If you fancy working outside  and have a head for heights, then a career as a roofer might be for you.

Duties of a Roofer

Roofers repair and install roofs of various types of construction on residential and industrial buildings. Some roofers specialise in, say, repairs only or certain types of roof and may also specialise in using specific materials. For example, thatched roofing is a particular specialism.

There are various types of roofing materials – built up felt is one of the most common and is used to make flat roofs. Other types such as slate and tile, GRP fibreglass and EPDM rubber may be tackled by roofing companies – or they may specialise in just a few types.

Roofers may also work on replacing, repairing and maintaining guttering, soffits and fascias as part of their overall roof and roof-related services. Other maintenance activities such as moss removal might be offered along with typical roof repairs such as replacing slipped or cracked slates and tiles, and fixing holes in felt roofs.

Roofers need to know how to provide accurate quotations as most jobs start with a ‘pricing up’ for the customer. The ability to size up the situation, decide what materials are required and their cost, and the time taken for the work need to be factored in.

The ability to price accurately so as not to underquote yet still be price competitive is a key ability for roofers.


Like much working activity, roofing is heavily governed by health and safety legislation and procedures, and it’s important to be thorough. It’s not only the actual work undertaken, but the preparation such as setting up the site, using scaffolding and ladders, and ensuring safety equipment is working as it should and being used properly at all times.

Working effectively as a team with co-workers is imperative to maintain safety standards, so a high degree of concentration and accuracy is essential.

Getting started

Many people enter the trade and learn on the job; perhaps they’ll start as labourers and gradually work their way up to becoming a roofer. There are also some commercial training courses.

The typical progression is to start as a labourer or general ‘site dogsbody’ then take on a few basic roofing tasks under the guidance of an experienced roofer before taking on more complex activities and working without supervision. Eventually you’ll work your way to being a fully-fledged roofer.


You may seek to specialise – perhaps in roof repairs or working on types of roof requiring particular expertise such as slate or thatched?

Employment Status

Most roofers are self-employed, even if they work for a company as opposed to running their own ‘branded’ business. It’s common to be a self-employed contractor to a roofing company – or maybe more than one – and this could be a small local outfit or a large roofing company working on several large projects at any given time.

Some roofers might set up their own business; if so, considerations such as buying and running company vehicles including vans or more likely open back trucks manifest themselves.

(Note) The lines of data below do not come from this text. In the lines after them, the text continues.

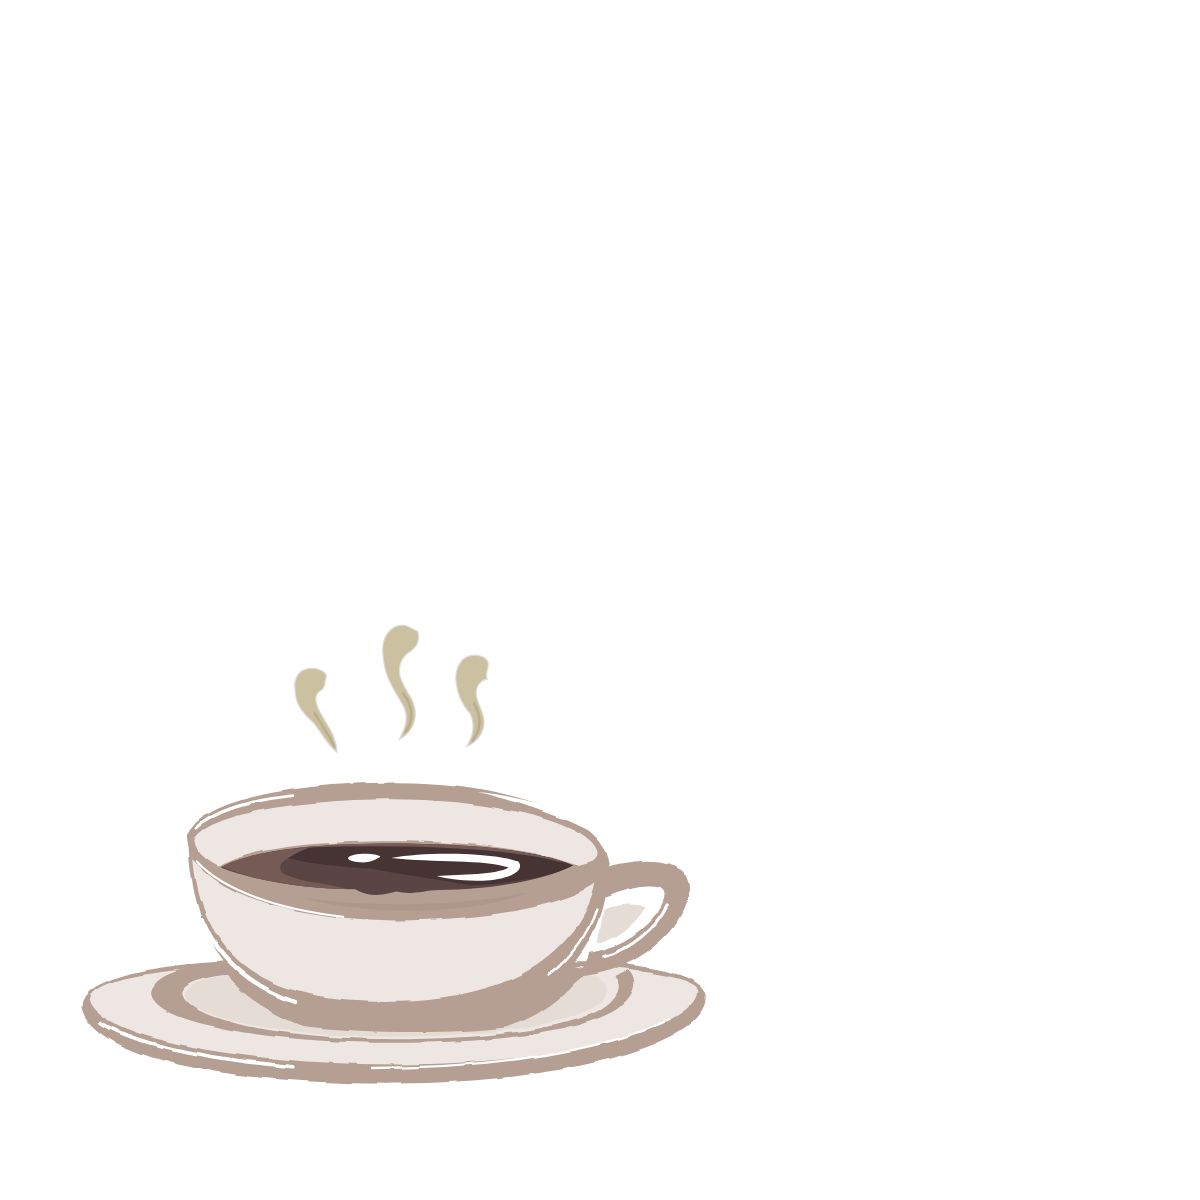
<!DOCTYPE html>
<html lang="en">
<head>
<meta charset="utf-8">
<title>Steaming coffee cup</title>
<style>
:root {
  --paper: #ffffff;
  --china: #eee6e2;
  --china-shade: #e6dcd6;
  --line: #b49f92;
  --line-deep: #a58e81;
  --coffee: #5b4544;
  --coffee-deep: #463334;
  --coffee-warm: #765a55;
  --glint: #ffffff;
  --steam: #cbc09f;
  --steam-shade: #b9ad8a;
  --halo: #dedbd8;
}
* { margin: 0; padding: 0; box-sizing: border-box; }
html, body { width: 1200px; height: 1200px; overflow: hidden; background: var(--paper); }
.artwork { display: block; width: 1200px; height: 1200px; }
.china { fill: var(--china); }
.china-shade { fill: var(--china-shade); }
.line { fill: var(--line); }
.line-deep { fill: var(--line-deep); }
.glint { fill: var(--glint); }
.stroke { fill: none; stroke: var(--line); stroke-linecap: round; stroke-linejoin: round; }
.glint-stroke { fill: none; stroke: var(--glint); stroke-linecap: round; }
.steam { fill: var(--steam); stroke: var(--halo); stroke-width: .5; }
.steam-shade { fill: none; stroke: var(--steam-shade); stroke-width: 1; stroke-linecap: round; }
</style>
</head>
<body>
<svg class="artwork" viewBox="0 0 500 500" role="img" aria-label="A steaming cup of coffee on a saucer">
  <defs>
    <filter id="brush-edge" x="-5%" y="-5%" width="110%" height="110%">
      <feTurbulence type="fractalNoise" baseFrequency="0.09" numOctaves="2" seed="4" result="grain"/>
      <feDisplacementMap in="SourceGraphic" in2="grain" scale="1.8" xChannelSelector="R" yChannelSelector="G"/>
    </filter>
    <clipPath id="coffee-surface">
      <path d="M92 361.5 C104 354.500 130 351.500 163 351.500 C196 351.500 222 354 239 360.500 C226 367 205 370.500 183 370.800 C176 371 172 373 165 371.500 C160 373 154 374 148 370.500 C128 370.500 106 367 92 361.500 Z"/>
    </clipPath>
  </defs>

  <g id="steam">
    <path class="steam" d="M123 288 C122 282 125 278.500 130 278.500 C133 278.500 136 280 136 282 C135 284 136 286 134 287.500 C131 289 131 292 133 296 C136 302 140 306 140.500 313.500 C136 310 134 305 130 300.500 C126 297 123 293 123 288 Z"/>
    <path class="steam-shade" d="M131 297 C134 302 137 306 139.300 311"/>
    <path class="steam" d="M159.500 272 C159 265 163 260.500 168 260.500 C170 260.500 171 262 174 263 C175 266 174 269 171.500 271 C168 273 166 276 166.500 281 C168 288 173.500 291 173 298 C172.700 303 170 306 166.500 308 C169 303 170.500 299 168 294 C164 287 160 282 159.500 272 Z"/>
    <path class="steam-shade" d="M168 289 C172 294 172.500 300 169 305"/>
    <path class="steam" d="M190 284 C189.500 277 193 273 198 273 C200 273 203 274 203.500 276.500 C203.500 279 202 281 203 283 C200 283.500 198 286 198.500 290 C199.500 295 202.500 298 201.500 303 C200.500 307 198 309.500 194.500 311 C197.500 306 198 302 196 297.500 C192 293 190.500 289 190 284 Z"/>
    <path class="steam-shade" d="M197.500 293 C200.800 299 200.500 304 197 308.500"/>
  </g>

  <g id="saucer" filter="url(#brush-edge)">
    <path class="line" d="M34 420 C33 408 62 402 96 400.500 L244 400.500 C274 402 293 407 294 414.500 C296 434 237 451 166 451.500 C92 452 39 440 34 420 Z"/>
    <path class="china" d="M37 416.500 C38 408 66 404 98 402.500 L242 402.500 C270 404 290 408 291 412.500 C290 428 236 443.500 166 443.500 C95 443.500 40 431 37 416.500 Z"/>
    <path class="glint-stroke" stroke-width="1.500" d="M42 426 C56 435 86 441 122 444.500"/>
    <path class="glint-stroke" stroke-width="1" d="M155 445 C205 445 251 438 279 425"/>
    <path class="line" d="M63 413 C65 406 77 402.500 93 401.500 L96 406 C84 407 75 410 76 414.500 C79 425 118 433 164 433 C202 433 236 429 251 420 C257 416 260 411 256 407 L262 404.500 C267 410 263 416 257 420.500 C240 431 203 434.500 164 434.500 C111 434.500 62 426 63 413 Z"/>
    <path class="china-shade" d="M77 414.500 C78 409 90 406 104 405.500 L243 405.500 C252 407 255 411 251 417 C240 427 203 432 164 432 C118 432 78 424 77 414.500 Z"/>
    <path class="line" d="M92 403 C98 412 109 421 126 427.500 C150 430.500 188 431 211 428 C223 424 232 418 239 410 L246 404 L228 400 L100 400 Z"/>
  </g>

  <g id="handle" filter="url(#brush-edge)">
    <path class="line" d="M248 363 C258 359 272 357 281 360.500 C288 364 289 372 284 381 C276 395 260 405 241 407 L246 397 C258 395 268 388 274 380 C278 374 278 370 273 369.500 C266 369 260 371 252 374 Z"/>
    <path class="glint" d="M252 376 C259 372.500 269 371.500 273 374 C275 378 264 392 250 396 C247 390 251 383 252 376 Z"/>
    <path class="china-shade" d="M251.500 379 C257 377 264 376 269 378 C264 386 257 391 249 393.500 Z"/>
    <path class="glint-stroke" stroke-width="1.300" d="M252 398.500 C263 395.500 273 387 278 377"/>
    <path class="stroke" stroke-width=".8" d="M256 363 C265 360.500 275 360 280 364"/>
  </g>

  <g id="cup">
    <g id="cup-body" filter="url(#brush-edge)">
      <path class="line" d="M78.500 350 C79 374 86 397 103 411.500 C118 423 141 426.500 166 426.500 C190 426.500 213 423 229 411 C244 399 252 384 253.500 362 Z"/>
      <path class="china" d="M80.500 358 C82 377 89 393 104 404 C120 415 142 417.500 166 417 C188 416.500 209 412 224 402 C238 392 246 380 248.500 366 C230 377 201 382.500 163 382.500 C124 382 95 372 80.500 358 Z"/>
      <path class="glint-stroke" stroke-width="1.800" d="M84 383 C90 397 102 410 123 417.500"/>
      <path class="glint-stroke" stroke-width="1" d="M248.500 379 C245 389 238 399 229 406"/>
    </g>

    <g id="cup-rim" filter="url(#brush-edge)">
      <path class="line" d="M78 350 C79 336 113 326.500 163 326 C210 325.500 252 340 254 360 C252 374 212 383.500 165 383.500 C118 383 80 370 78 350 Z"/>
      <path class="china" d="M81 350.500 C83 341 117 333.500 160 333 C205 332.500 246 343 249 355.500 C249 358 246 359 240 360.500 C222 353.500 194 350.500 163 350.500 C130 350.500 104 353.500 91 361 C85 358 81 354 81 350.500 Z"/>
      <path class="glint" d="M199 330 C222 332.500 242 339 250.500 348.500 C242 344 222 335.500 199 330 Z"/>
      <path class="glint-stroke" stroke-width="1.200" d="M82 345 C89 338 104 333.500 122 331.500"/>
    </g>

    <g id="coffee">
      <g clip-path="url(#coffee-surface)">
        <rect x="88" y="348" width="156" height="30" fill="var(--coffee)"/>
        <path fill="var(--coffee-deep)" d="M112 355 C138 351 190 350 224 356 C234 358 237 360 239 361 C230 365 214 368 196 369 C181 366 170 365 155 362 C140 361 125 360 112 355 Z"/>
        <path fill="var(--coffee-warm)" d="M92 361 C104 355 115 354 129 353 C120 357 114 360 118 364 C126 368 137 368 147 371 L120 371 Z"/>
        <path fill="none" stroke="var(--coffee-warm)" stroke-width="1.500" d="M104 354.500 C130 350.500 205 350.500 234 358.500"/>
      </g>
      <path class="glint" d="M145 357.500 C146 355.300 157 355.200 158.500 357 C156 358.500 154 359.500 150 359.300 C147 359 145 358.500 145 357.500 Z"/>
      <path class="glint" d="M163 357.500 C179 354.500 207 355.500 216 359 C219 363 212 366.500 201 367 C194 367 187 366.500 182 365 C192 364.500 207 364.500 212 361.500 C202 358 181 359.500 163 357.500 Z"/>
    </g>

    <path id="front-rim-glint" class="glint-stroke" stroke-width=".9" d="M82 359 C93 371 116 379 143 382"/>
    <path id="front-rim-shade" class="line-deep" opacity=".45" d="M126 374 C150 378 190 378 219 372 C199 381 153 382 126 374 Z"/>
  </g>
</svg>
</body>
</html>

Insurance is an important consideration to protect yourself and people who may be working for you, even if they’re self-employed; it’s vital to insure yourself properly to meet public liability and employer’s liability responsibilities. Specialist insurance brokers covering the roofing industry, such as Broker Power, can tailor a package to suit your circumstances, and cover can extend to insuring your equipment and tools.

Is roofing for me?

A good question to answer is, do you stick to outdoor pursuits whatever the weather? For example, if you go fishing – do you still go when it’s raining or windy? Do you go out jogging when it’s cold and wet? If yes, then a career in roofing might work out; if not, then think seriously as to whether it’s the right step to take.

Nick Watson is the Chief Operating Officer of Broker Power, which provides roofing contracting insurance to UK based roofers.